■ Work instructions: Return a copy of every line in the data below that contains "seam".
#### Data for the task ####
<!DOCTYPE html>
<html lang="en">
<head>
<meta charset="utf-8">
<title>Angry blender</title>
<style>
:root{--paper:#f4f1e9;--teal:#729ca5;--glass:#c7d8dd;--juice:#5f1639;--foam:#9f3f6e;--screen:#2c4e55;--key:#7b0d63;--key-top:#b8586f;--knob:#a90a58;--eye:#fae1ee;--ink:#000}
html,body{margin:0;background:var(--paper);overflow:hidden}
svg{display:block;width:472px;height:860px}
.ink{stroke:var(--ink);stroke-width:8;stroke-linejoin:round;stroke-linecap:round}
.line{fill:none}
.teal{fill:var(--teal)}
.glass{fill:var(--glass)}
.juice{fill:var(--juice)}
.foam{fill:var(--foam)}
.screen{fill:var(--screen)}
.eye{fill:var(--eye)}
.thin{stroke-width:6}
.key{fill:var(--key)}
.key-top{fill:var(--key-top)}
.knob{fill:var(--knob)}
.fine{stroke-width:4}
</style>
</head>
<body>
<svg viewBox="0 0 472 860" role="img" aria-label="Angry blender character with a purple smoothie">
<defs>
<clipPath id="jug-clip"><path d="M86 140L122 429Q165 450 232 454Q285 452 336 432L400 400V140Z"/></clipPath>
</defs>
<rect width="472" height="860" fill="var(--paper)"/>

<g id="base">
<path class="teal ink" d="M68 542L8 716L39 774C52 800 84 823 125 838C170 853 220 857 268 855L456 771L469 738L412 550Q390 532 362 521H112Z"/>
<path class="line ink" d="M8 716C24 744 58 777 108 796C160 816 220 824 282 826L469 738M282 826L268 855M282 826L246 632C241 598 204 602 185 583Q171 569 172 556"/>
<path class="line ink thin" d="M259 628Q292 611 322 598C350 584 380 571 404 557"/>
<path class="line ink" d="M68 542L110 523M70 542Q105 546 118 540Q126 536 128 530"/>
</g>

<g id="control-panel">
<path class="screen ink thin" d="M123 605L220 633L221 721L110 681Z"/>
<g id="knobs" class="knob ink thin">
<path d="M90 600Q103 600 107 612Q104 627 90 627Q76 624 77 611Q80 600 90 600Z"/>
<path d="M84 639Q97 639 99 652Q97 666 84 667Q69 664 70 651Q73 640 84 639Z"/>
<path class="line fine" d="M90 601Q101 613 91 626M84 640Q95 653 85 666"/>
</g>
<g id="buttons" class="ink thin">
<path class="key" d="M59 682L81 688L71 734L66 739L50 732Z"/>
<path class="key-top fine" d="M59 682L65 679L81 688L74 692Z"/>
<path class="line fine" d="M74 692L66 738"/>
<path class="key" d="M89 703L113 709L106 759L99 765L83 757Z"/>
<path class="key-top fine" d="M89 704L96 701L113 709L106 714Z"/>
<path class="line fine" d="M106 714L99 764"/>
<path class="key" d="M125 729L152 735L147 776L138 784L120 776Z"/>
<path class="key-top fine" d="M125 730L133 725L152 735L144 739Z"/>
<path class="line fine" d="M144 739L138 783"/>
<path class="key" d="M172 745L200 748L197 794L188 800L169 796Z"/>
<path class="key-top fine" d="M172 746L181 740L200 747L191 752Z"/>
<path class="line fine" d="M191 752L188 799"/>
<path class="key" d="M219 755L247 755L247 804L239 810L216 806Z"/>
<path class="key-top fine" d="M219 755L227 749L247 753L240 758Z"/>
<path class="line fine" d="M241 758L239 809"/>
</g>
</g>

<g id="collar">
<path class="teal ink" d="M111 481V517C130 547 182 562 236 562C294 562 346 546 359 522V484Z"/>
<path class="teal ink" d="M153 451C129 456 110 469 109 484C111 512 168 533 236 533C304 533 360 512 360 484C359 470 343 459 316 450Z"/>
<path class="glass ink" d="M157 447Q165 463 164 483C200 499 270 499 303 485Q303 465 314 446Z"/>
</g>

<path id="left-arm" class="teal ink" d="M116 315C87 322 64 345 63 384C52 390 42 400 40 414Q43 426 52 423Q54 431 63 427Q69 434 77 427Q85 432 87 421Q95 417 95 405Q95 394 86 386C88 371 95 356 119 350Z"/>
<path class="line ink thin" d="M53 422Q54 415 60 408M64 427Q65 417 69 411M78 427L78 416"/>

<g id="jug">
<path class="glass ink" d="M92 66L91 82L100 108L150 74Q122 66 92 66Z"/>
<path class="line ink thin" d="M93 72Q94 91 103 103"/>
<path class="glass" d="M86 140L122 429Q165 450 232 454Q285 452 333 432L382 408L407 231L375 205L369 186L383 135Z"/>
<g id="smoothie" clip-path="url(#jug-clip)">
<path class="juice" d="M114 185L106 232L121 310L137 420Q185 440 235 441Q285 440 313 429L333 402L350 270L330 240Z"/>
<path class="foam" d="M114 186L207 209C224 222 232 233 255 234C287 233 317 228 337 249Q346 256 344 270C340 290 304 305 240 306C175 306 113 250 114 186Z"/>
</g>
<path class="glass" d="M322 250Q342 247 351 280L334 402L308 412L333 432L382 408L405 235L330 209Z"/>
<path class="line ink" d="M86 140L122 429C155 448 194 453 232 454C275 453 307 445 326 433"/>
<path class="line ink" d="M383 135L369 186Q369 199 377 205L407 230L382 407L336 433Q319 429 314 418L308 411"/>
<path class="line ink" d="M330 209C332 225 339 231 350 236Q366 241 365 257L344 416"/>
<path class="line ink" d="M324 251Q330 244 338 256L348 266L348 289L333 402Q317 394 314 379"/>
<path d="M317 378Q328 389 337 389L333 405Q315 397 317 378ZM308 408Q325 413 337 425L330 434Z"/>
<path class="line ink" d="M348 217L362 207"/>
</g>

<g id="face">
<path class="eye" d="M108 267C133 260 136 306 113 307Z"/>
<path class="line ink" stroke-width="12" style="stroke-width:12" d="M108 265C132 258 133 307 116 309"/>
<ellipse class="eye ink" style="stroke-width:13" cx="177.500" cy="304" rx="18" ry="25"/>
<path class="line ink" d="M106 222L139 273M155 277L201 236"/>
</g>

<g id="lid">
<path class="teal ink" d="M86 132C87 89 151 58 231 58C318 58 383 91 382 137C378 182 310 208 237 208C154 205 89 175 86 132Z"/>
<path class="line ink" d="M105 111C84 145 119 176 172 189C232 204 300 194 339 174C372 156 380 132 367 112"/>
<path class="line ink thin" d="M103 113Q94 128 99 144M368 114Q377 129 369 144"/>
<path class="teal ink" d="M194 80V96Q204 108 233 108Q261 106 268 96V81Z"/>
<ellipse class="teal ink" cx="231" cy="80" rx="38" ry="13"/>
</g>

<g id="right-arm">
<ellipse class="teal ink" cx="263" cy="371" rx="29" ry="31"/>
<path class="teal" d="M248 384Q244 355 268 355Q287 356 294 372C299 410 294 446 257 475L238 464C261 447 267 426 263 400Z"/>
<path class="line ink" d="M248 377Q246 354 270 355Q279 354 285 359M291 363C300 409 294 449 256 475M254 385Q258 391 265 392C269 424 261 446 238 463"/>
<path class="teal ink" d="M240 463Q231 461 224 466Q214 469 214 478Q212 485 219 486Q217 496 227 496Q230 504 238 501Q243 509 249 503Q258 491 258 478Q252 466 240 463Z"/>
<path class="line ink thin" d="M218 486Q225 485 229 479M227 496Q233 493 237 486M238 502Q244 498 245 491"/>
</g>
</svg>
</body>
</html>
####
#### Data for the task ####
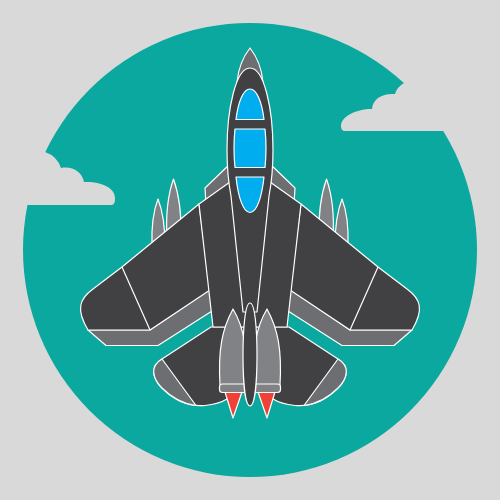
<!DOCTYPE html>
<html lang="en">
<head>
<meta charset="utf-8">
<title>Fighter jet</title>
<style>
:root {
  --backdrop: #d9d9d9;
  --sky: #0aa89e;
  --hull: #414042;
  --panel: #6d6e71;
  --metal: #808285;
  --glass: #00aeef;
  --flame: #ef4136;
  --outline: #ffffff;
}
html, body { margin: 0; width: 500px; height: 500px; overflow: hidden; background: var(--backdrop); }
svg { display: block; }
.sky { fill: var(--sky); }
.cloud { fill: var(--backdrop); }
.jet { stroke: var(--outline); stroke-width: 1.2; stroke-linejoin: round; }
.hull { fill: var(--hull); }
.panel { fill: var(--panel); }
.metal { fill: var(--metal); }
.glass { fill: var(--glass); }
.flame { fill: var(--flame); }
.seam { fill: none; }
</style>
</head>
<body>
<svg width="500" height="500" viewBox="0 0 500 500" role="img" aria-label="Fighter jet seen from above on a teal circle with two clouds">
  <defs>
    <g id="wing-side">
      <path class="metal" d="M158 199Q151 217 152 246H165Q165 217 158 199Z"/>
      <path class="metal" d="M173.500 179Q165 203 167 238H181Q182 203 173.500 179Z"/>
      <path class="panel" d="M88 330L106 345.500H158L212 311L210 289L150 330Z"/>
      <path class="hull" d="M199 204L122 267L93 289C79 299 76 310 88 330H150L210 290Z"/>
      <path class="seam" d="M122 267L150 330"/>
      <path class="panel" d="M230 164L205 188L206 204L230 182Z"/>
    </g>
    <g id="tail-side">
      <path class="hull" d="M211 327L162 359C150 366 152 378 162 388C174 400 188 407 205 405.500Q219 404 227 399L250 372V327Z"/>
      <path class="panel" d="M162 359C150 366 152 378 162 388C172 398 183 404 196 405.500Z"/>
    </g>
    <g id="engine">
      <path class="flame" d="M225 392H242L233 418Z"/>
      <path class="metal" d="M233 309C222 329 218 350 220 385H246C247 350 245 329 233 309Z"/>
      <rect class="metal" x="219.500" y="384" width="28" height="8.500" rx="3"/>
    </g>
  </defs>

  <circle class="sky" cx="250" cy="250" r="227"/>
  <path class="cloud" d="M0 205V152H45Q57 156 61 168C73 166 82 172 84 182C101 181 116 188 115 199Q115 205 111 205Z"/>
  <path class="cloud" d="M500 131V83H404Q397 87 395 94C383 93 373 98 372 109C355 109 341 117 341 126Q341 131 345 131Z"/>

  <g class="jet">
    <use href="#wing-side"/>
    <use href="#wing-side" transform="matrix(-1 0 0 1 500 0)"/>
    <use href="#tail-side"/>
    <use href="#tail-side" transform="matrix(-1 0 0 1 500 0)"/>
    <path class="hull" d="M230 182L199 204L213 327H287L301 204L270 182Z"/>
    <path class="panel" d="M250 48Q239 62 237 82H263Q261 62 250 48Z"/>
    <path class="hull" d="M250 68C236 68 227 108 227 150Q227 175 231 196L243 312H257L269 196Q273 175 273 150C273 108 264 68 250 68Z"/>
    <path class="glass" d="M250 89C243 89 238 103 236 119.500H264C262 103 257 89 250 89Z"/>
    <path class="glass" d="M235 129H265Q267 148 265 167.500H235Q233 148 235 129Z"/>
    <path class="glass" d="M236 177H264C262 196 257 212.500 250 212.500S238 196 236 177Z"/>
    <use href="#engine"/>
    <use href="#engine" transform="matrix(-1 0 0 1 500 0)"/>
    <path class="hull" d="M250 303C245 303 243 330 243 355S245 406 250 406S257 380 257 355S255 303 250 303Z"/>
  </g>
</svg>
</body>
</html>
####
■ Solution:
.seam { fill: none; }
      <path class="seam" d="M122 267L150 330"/>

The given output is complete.